      The idea is to subtract from $f$ its principal parts at all its poles including $∞$. Near each pole $z_k \in \mathbb{C}$ we can write \[ f(z)=f_k(z)+g_k(z), \] where $f_k(z)$ is the principal part of $f$ at $z_k$ and $g_k$ is holomorphic in a neighborhood of $z_k$. In particular, $f_k$ is a polynomial in $\frac1{z-z_k}$. Similarly, we can write \[ f\left(\frac1z\right)=\tilde{f}_∞(z)+\tilde{g}_∞(z), \] where $\tilde{g}_∞$ is holomorphic in a neighborhood of 0 and $\tilde{f}_{\infty}$ is the principal part of $f\left(\frac1z\right)$ at 0, that is, a polynomial in $\frac1z$. Finally, let $f_∞(z)=\tilde{f}_∞\left(\frac1z\right)$.

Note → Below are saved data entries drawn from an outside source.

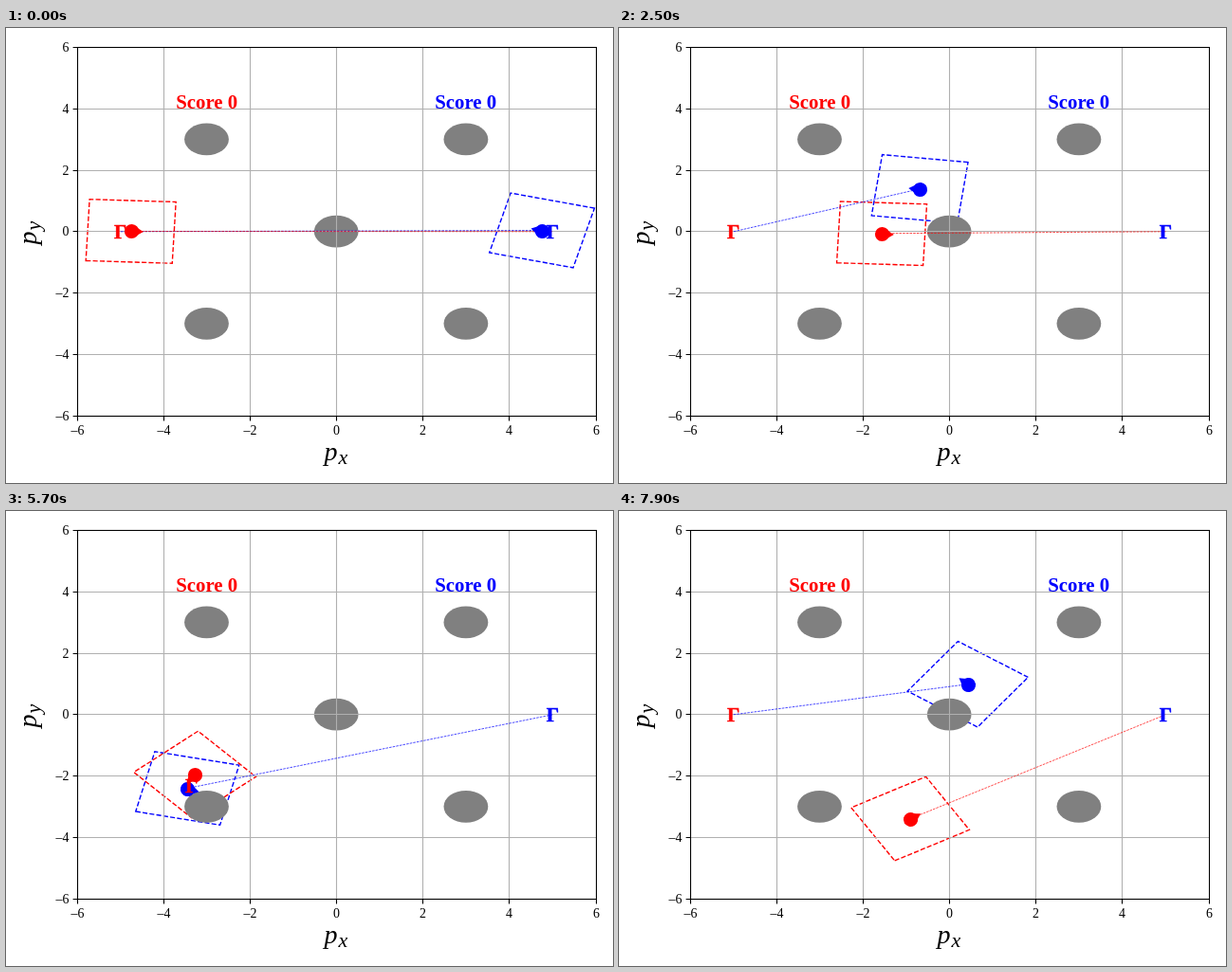
These frames come from a looping animation (640 by 480 pixels, 8 s). An HTML page:

```html
<!DOCTYPE html>
<html lang="en">
<head>
<meta charset="utf-8">
<title>Capture the flag</title>
<style>
  html, body { margin: 0; width: 100%; height: 100%; overflow: hidden; background: #fff; }
  svg { display: block; width: 640px; height: 480px; }
  text { font-family: "Liberation Serif", Times, serif; font-size: 13.9px; }
  .score { font-size: 20.8px; font-weight: bold; text-anchor: middle; }
  .flag { font-size: 21px; font-weight: bold; text-anchor: middle; stroke-width: .5; }
  .label { font-size: 28px; font-style: italic; }
  .sub { font-size: 22px; }
  .box { fill: none; stroke-width: 1.39; stroke-dasharray: 5.14 2.22; }
  .aim { stroke-width: .7; stroke-dasharray: 2.57 1.11; }
  .grid { stroke: #b0b0b0; stroke-width: 1.1; }
  .axis { stroke: #000; stroke-width: 1.1; fill: none; }
</style>
</head>
<body>
<svg id="stage" viewBox="0 0 640 480">
  <clipPath id="plot"><rect x="75" y="20" width="547" height="389"/></clipPath>
</svg>
<script>
const LOOP = 8000, STEP = 100, SPEED = 2.5;
const CAPTURE = 4.2, TAGGED = 5.8, RESTART = 5.9;
const RED = '#f00', BLUE = '#00f';
const RED_HOME = [-5, 0], BLUE_HOME = [5, 0];
const stage = document.getElementById('stage');

const px = x => 348.6 + 45.57 * x;
const py = y => 214.8 - 32.4 * y;
const pixel = v => Math.floor(v) + .5;

function set(node, attrs) {
  for (const key in attrs) node.setAttribute(key, attrs[key]);
}
function add(tag, attrs, text, parent = stage) {
  const node = document.createElementNS('http://www.w3.org/2000/svg', tag);
  set(node, attrs);
  if (text) node.textContent = text;
  parent.append(node);
  return node;
}

// Key poses: seconds, x, y, heading in degrees
const blueKeys = [
  [0, 4.75, .04, 165.75], [1, 2.74, 1.41, 183.5], [2, .42, .99, 144.2],
  [2.5, -.69, 1.39, 172.9], [4, -4.22, .37, 207.8], [4.9, -5, -1.38, 301.3],
  [TAGGED, -3.2, -2.45, 350]
];
const redKeys = [
  [CAPTURE, -1.55, -.06, -75], [4.9, -1.99, -.64, -103.3],
  [5.7, -3.28, -1.95, -138], [6.5, -3.95, -3.47, -61.3], [7.9, -.91, -3.39, 30.2]
];

// Smooth curve through the key poses, heading along the direction of travel
function follow(keys, t) {
  const i = Math.max(1, keys.findIndex(key => key[0] >= t));
  const a = keys[i - 1], b = keys[i];
  const u = Math.max(0, (t - a[0]) / (b[0] - a[0]));
  const reach = 1.13 * Math.hypot(b[1] - a[1], b[2] - a[2]);
  const axis = (k, trig) => {
    const gap = b[k] - a[k];
    const out = reach * trig(a[3] * Math.PI / 180), into = reach * trig(b[3] * Math.PI / 180);
    return {
      at: a[k] + gap * u * u * (3 - 2 * u) + out * u * (1 - u) ** 2 - into * u * u * (1 - u),
      rate: 6 * gap * u * (1 - u) + out * (1 - u) * (1 - 3 * u) + into * u * (3 * u - 2)
    };
  };
  const x = axis(1, Math.cos), y = axis(2, Math.sin);
  return { x: x.at, y: y.at, angle: Math.atan2(y.rate, x.rate) };
}

// Red runs straight until the obstacle stops it
function redPose(t) {
  if (t >= CAPTURE) return follow(redKeys, t);
  const run = Math.min(SPEED * t, 3.19);
  return { x: -4.76 + run, y: .01 - .022 * run, angle: -.043 };
}

const bluePose = t => follow(blueKeys, t < TAGGED ? t : t - RESTART);

function drawGrid() {
  for (let v = -4; v <= 4; v += 2) {
    add('path', { class: 'grid', d: `M${pixel(px(v))} 20V409M75 ${pixel(py(v))}H622` });
  }
}

function drawLabel(sub, transform) {
  const label = add('text', { class: 'label', transform }, 'p');
  add('tspan', { class: 'sub', dx: 1, dy: 4 }, sub, label);
}

function drawAxes() {
  add('rect', { class: 'axis', x: 75.5, y: 20.5, width: 547, height: 389 });
  for (let v = -6; v <= 6; v += 2) {
    const x = pixel(px(v)), y = pixel(py(v)), name = v < 0 ? '–' + -v : String(v);
    add('path', { class: 'axis', d: `M${x} 409.5v4.9M75.5 ${y}h-4.9` });
    add('text', { x, y: 429, 'text-anchor': 'middle' }, name);
    add('text', { x: 66.5, y: y + 4.6, 'text-anchor': 'end' }, name);
  }
  drawLabel('x', 'translate(335.5 456)');
  drawLabel('y', 'translate(31.5 228.5) rotate(-90)');
}

function drawObstacle(x, y) {
  add('ellipse', { cx: px(x) - .4, cy: py(y) - .2, rx: 23.4, ry: 16.9, fill: '#808080' });
}

function makeAgent(color) {
  return {
    box: add('polygon', { class: 'box', stroke: color }, '', boxes),
    aim: add('line', { class: 'aim', stroke: color }, '', lines),
    body: add('g', { fill: color }, '', markers)
  };
}

function drawBody({ body }) {
  add('circle', { r: 7.6 }, '', body);
  add('path', { d: 'M12.3 0L3.5 5.3V-5.3Z' }, '', body);
}

function placeAgent({ box, aim, body }, { x, y, angle }, [tx, ty]) {
  const c = Math.cos(angle), s = Math.sin(angle);
  const corners = [[-1, -1], [1, -1], [1, 1], [-1, 1]].map(([a, b]) =>
    `${px(x + a * c - b * s)},${py(y + a * s + b * c)}`);
  set(box, { points: corners.join(' ') });
  set(aim, { x1: px(x), y1: py(y), x2: px(tx), y2: py(ty) });
  const cx = Math.round(px(x)) + .5, cy = Math.round(py(y)) + .5;
  set(body, { transform: `translate(${cx} ${cy}) rotate(${-angle * 180 / Math.PI})` });
}

const makeFlag = color => add('text', { class: 'flag', fill: color, stroke: color }, 'Γ');
const placeFlag = (flag, [x, y]) => set(flag, { x: px(x), y: py(y) + 7 });

const boxes = add('g', { 'clip-path': 'url(#plot)' });
drawObstacle(0, 0);
for (const x of [-3, 3]) for (const y of [-3, 3]) drawObstacle(x, y);
drawGrid();
const lines = add('g', {}), markers = add('g', {});
const blue = makeAgent(BLUE), red = makeAgent(RED);
[blue, red].forEach(drawBody);
const redFlag = makeFlag(RED), blueFlag = makeFlag(BLUE);
placeFlag(blueFlag, BLUE_HOME);
drawAxes();
add('text', { class: 'score', x: 211.7, y: 85, fill: RED }, 'Score 0');
add('text', { class: 'score', x: 484.7, y: 85, fill: BLUE }, 'Score 0');

function render(ms) {
  const t = Math.floor(ms % LOOP / STEP) * STEP / 1000;
  const carried = t >= CAPTURE && t < TAGGED;
  const hunter = redPose(t), runner = bluePose(t);
  placeAgent(red, hunter, carried ? [runner.x, runner.y] : BLUE_HOME);
  placeAgent(blue, runner, carried ? BLUE_HOME : RED_HOME);
  placeFlag(redFlag, carried ? [runner.x + .1, runner.y + .08] : RED_HOME);
}

const start = performance.now();
function tick() {
  render(performance.now() - start);
  requestAnimationFrame(tick);
}
tick();
</script>
</body>
</html>
```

      We contend that the function $H=f-f_∞-\sum_{k=1}^n f_k$ is entire and bounded. Indeed, near the pole $z_k$ we subtracted the principal part of $f$ so that the function $H$ has a removable singularity there. Also, $H\left(\frac1z\right)$ is bounded for $z$ near 0 since we subtracted the principal part of the pole at $\infty$. This proves our contention, and by Liouville's theorem we conclude that $H$ is constant. From the definition of $H$, we find that $f$ is a rational function, as was to be shown.